Mahatma Gandhi has been one of the greatest heroes in the practice of spirituality in Indian history – a spirituality that is dynamic to facilitate facing injustice, fear and violence with fairness, honesty, loving-kindness, self-control, courage and non-violence.
Popularly known as
Bapu, his amiable and religious mother Putlibai and his equally devout nurse Rambha were key religious influences around young Gandhi. He was also greatly enthused by noted Jain philosopher and scholar, Shrimad Rajchandra. The scholar is known for his philosophical thoughts on Jainism and as a spiritual leader of Gandhi.
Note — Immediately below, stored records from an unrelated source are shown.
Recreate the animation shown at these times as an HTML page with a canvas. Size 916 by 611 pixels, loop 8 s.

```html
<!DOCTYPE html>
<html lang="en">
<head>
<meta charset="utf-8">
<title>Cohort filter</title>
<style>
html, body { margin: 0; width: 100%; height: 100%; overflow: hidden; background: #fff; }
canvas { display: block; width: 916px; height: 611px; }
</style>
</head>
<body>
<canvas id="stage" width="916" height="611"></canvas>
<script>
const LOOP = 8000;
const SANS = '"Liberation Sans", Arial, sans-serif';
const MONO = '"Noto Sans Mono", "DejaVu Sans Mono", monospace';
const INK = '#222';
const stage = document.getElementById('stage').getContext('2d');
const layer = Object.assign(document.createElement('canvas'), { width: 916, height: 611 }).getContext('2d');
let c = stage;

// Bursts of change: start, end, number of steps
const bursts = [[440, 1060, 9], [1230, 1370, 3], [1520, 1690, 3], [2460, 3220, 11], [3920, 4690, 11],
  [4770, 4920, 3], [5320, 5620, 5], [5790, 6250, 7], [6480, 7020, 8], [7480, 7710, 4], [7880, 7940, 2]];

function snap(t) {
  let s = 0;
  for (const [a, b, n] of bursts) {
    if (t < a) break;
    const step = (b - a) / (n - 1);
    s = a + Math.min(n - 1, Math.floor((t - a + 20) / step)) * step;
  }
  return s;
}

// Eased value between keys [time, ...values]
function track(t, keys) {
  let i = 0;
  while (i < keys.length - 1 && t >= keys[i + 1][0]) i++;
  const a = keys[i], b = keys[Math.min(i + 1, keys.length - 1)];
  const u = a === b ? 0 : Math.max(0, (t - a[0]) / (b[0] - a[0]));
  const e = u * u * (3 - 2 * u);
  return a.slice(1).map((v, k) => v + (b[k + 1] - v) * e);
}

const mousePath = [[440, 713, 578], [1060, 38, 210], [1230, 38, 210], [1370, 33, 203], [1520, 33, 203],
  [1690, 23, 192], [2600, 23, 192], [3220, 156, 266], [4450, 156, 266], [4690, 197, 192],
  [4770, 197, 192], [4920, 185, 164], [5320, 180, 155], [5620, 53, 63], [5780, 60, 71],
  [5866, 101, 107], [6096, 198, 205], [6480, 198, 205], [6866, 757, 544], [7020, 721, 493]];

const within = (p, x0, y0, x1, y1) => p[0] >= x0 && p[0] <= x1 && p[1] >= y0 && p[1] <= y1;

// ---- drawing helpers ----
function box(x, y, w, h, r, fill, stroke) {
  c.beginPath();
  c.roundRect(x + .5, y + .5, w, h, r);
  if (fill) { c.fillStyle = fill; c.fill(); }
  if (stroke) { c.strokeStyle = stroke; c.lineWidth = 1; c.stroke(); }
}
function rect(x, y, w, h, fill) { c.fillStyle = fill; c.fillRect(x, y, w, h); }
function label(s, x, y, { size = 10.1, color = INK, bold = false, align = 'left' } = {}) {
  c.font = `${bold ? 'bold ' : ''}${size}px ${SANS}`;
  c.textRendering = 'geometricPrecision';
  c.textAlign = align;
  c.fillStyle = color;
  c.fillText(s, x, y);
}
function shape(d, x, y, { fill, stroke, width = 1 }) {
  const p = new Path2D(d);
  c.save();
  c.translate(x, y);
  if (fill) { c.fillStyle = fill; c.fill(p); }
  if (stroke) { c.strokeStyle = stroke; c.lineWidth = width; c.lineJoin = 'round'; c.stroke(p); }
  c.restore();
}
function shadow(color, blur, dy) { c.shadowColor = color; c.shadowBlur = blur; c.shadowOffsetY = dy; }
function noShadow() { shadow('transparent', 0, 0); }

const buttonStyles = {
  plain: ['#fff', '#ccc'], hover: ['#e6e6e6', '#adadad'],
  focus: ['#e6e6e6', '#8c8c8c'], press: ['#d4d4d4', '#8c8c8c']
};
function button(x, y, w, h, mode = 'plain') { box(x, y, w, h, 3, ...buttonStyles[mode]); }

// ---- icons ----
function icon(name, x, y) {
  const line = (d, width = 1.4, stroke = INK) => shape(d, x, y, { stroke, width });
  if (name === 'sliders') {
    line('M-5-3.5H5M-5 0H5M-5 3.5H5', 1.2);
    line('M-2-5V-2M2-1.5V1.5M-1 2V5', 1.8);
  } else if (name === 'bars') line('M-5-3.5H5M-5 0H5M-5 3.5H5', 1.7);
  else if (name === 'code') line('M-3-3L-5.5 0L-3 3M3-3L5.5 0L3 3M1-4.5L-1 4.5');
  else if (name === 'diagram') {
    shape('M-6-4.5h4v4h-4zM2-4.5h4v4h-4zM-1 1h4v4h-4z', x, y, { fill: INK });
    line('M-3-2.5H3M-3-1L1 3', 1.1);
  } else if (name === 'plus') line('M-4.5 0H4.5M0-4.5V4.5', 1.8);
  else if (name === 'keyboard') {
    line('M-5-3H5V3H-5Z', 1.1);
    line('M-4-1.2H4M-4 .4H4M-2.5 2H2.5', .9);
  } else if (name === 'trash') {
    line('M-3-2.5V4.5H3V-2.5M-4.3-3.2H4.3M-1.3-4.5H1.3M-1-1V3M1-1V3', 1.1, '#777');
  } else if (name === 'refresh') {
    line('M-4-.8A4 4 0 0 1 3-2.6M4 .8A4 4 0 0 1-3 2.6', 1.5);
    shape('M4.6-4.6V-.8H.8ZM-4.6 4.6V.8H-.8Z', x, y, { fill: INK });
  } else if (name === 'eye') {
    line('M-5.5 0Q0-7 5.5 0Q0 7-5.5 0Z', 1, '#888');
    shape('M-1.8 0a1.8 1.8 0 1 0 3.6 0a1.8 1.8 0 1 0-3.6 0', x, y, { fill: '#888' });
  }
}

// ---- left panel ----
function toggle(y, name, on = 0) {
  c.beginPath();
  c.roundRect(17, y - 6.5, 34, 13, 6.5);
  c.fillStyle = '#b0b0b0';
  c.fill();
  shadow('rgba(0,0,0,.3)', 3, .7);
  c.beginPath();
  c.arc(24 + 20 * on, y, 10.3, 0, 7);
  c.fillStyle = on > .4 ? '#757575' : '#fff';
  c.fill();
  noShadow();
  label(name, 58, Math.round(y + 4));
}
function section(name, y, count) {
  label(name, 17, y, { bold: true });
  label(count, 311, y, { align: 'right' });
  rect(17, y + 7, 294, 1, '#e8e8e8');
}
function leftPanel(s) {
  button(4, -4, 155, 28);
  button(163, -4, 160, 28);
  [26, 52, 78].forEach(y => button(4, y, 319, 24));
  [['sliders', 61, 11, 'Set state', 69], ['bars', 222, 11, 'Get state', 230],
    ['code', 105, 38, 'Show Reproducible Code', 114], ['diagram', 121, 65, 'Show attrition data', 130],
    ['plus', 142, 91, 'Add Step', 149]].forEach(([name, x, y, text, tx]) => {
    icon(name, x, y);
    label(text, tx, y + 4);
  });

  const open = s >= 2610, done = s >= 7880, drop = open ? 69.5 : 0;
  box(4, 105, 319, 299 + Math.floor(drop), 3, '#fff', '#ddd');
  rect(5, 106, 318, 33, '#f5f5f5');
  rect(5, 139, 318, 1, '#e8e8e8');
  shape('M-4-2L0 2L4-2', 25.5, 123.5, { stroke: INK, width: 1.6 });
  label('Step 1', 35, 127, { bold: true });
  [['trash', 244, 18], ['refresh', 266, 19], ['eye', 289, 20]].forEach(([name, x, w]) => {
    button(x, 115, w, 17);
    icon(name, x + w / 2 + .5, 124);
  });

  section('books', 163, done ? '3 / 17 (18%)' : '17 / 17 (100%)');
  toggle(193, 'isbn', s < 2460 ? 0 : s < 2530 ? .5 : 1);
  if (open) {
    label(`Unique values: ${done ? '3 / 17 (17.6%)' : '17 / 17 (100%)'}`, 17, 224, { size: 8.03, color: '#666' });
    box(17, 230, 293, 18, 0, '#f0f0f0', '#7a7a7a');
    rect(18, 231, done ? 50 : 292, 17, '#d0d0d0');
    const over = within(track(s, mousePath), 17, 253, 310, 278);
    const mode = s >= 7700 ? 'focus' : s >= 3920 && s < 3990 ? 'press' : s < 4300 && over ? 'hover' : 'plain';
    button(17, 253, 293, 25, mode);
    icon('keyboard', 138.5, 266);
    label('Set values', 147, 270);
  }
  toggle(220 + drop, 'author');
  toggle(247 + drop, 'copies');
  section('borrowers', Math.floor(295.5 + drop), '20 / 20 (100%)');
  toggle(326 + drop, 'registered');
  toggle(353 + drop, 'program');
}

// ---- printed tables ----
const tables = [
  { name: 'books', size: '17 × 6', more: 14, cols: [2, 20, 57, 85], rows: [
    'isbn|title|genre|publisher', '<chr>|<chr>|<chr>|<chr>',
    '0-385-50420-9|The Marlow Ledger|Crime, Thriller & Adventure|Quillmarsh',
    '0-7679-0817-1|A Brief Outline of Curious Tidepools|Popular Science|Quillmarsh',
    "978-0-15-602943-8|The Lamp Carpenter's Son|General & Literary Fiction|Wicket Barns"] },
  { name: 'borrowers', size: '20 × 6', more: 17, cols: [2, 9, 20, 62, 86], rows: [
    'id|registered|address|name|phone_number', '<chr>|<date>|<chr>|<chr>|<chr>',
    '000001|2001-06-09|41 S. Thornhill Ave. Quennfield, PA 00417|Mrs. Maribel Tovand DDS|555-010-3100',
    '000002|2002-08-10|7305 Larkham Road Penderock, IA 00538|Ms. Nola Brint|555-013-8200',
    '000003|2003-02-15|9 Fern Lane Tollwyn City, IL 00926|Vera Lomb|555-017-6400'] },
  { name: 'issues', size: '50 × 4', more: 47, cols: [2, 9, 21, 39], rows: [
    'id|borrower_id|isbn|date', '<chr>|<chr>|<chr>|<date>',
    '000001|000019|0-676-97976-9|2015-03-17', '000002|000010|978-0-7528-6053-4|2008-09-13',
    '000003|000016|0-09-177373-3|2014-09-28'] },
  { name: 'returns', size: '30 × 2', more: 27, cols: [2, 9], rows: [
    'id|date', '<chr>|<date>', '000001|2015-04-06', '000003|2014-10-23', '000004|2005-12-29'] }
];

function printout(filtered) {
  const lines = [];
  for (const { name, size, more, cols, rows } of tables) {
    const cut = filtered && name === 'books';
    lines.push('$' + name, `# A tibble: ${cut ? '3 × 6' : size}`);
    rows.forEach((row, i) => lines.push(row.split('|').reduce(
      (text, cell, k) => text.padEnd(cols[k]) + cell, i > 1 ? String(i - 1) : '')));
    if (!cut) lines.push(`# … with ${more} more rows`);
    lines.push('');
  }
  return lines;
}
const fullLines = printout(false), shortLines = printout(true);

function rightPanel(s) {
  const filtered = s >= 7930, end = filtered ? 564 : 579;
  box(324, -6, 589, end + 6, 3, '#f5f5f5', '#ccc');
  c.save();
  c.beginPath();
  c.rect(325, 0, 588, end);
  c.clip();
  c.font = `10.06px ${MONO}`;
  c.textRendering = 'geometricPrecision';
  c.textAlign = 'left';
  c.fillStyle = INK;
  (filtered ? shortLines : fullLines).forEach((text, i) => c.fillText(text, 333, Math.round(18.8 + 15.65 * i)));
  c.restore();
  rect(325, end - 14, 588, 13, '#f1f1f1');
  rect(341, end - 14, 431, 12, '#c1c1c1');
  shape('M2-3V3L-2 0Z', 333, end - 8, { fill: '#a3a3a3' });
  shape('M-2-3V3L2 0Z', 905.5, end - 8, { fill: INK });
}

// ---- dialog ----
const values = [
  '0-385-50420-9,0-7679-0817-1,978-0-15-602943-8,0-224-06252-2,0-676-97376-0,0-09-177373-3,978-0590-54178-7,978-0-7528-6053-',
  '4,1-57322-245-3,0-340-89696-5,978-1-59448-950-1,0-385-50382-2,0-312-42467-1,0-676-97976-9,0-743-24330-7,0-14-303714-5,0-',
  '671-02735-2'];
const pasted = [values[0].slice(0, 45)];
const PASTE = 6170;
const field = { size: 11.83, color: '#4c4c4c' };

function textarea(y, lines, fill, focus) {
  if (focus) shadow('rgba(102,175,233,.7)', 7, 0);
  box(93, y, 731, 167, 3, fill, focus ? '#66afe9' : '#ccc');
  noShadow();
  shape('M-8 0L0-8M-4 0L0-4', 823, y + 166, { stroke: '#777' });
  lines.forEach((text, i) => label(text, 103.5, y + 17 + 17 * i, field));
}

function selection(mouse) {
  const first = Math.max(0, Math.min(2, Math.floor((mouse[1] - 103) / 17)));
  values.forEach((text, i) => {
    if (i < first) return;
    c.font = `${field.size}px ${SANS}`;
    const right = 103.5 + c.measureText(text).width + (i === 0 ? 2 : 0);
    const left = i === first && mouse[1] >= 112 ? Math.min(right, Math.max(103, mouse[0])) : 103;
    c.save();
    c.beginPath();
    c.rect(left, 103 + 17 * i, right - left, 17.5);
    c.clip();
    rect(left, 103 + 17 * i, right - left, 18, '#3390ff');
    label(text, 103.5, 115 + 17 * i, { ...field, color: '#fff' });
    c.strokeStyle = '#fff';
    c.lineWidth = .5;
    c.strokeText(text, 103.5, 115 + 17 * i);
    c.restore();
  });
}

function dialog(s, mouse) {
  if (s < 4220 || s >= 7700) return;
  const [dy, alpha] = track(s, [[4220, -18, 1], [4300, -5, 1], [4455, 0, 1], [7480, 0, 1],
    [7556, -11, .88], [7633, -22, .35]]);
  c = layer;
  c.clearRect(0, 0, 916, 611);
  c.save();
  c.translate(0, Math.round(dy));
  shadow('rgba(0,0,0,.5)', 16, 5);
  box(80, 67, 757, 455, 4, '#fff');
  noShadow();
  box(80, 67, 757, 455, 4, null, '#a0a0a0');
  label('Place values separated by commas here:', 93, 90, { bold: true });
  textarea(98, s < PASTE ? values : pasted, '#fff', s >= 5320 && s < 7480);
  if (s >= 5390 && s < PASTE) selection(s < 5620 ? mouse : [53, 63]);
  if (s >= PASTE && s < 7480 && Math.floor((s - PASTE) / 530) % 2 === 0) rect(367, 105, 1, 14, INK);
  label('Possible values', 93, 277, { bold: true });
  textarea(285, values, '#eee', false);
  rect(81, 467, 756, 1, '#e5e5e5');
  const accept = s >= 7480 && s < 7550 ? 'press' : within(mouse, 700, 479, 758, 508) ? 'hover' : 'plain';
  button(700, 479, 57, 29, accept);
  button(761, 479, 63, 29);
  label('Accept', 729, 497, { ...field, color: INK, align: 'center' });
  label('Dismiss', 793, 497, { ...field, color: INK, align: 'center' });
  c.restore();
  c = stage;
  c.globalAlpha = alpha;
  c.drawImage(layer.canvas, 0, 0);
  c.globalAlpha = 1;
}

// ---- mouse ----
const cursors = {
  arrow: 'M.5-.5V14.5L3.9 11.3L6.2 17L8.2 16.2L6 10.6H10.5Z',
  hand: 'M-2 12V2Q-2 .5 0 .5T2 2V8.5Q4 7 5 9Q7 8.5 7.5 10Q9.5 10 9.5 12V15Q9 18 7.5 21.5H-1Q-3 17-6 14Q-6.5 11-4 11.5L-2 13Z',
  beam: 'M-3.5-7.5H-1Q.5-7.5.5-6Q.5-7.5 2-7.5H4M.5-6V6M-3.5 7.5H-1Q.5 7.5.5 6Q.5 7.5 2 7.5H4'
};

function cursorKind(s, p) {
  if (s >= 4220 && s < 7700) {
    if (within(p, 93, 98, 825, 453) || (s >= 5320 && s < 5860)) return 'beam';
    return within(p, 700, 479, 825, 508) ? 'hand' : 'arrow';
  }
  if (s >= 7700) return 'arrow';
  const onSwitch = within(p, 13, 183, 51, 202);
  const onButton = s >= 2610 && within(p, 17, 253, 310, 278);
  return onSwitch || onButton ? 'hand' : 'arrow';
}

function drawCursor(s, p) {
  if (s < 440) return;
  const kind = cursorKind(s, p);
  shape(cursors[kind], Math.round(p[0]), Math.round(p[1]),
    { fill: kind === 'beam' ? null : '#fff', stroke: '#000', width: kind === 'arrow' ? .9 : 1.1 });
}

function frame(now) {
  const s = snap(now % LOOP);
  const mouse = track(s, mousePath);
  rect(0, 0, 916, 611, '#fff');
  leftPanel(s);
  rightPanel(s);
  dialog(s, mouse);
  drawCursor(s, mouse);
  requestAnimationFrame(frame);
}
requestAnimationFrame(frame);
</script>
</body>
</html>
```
Reading the Bhagavad-Gita, one of the world’s greatest scriptures, messages like “Love thy enemy” and “turn the other cheek” from Jesus in the New Testament, along with Tolstoy’s non-fiction, The Kingdom of God is Within You, and Henry David Thoreau’s essay Civil Disobedience, encouraged Gandhi to initiate a non-violent movement against the pitiless government of South Africa and the then prevalent racism and ethnic injustice being done against the dark-skinned people.
Tolstoy’s book, A Letter to a Hindu, had a profound effect on Gandhi and his organisation. Non-violence that drew the concept that simply by showing love as a weapon of choice could Indians bring down a mighty colonial British Empire. Later, Gandhi sent a letter to Tolstoy looking for approval to re-publish A Letter to a Hindu in Gujarati. Tolstoy approved the request and the two were in regular touch until the former’s death in 1910. Gandhi rejected the award of Nobel Peace Prize several times since being recommended for the first time in 1937. The Nobel Peace Prize was awarded to no one in the year 1948 as the Nobel committee had intended to award the prize to Gandhi who was assassinated in that year.
Gandhi’s central part to spirituality was his conviction in the power of non-violence and he proved that this is can’t be compromised on.
We miss you, Bapu.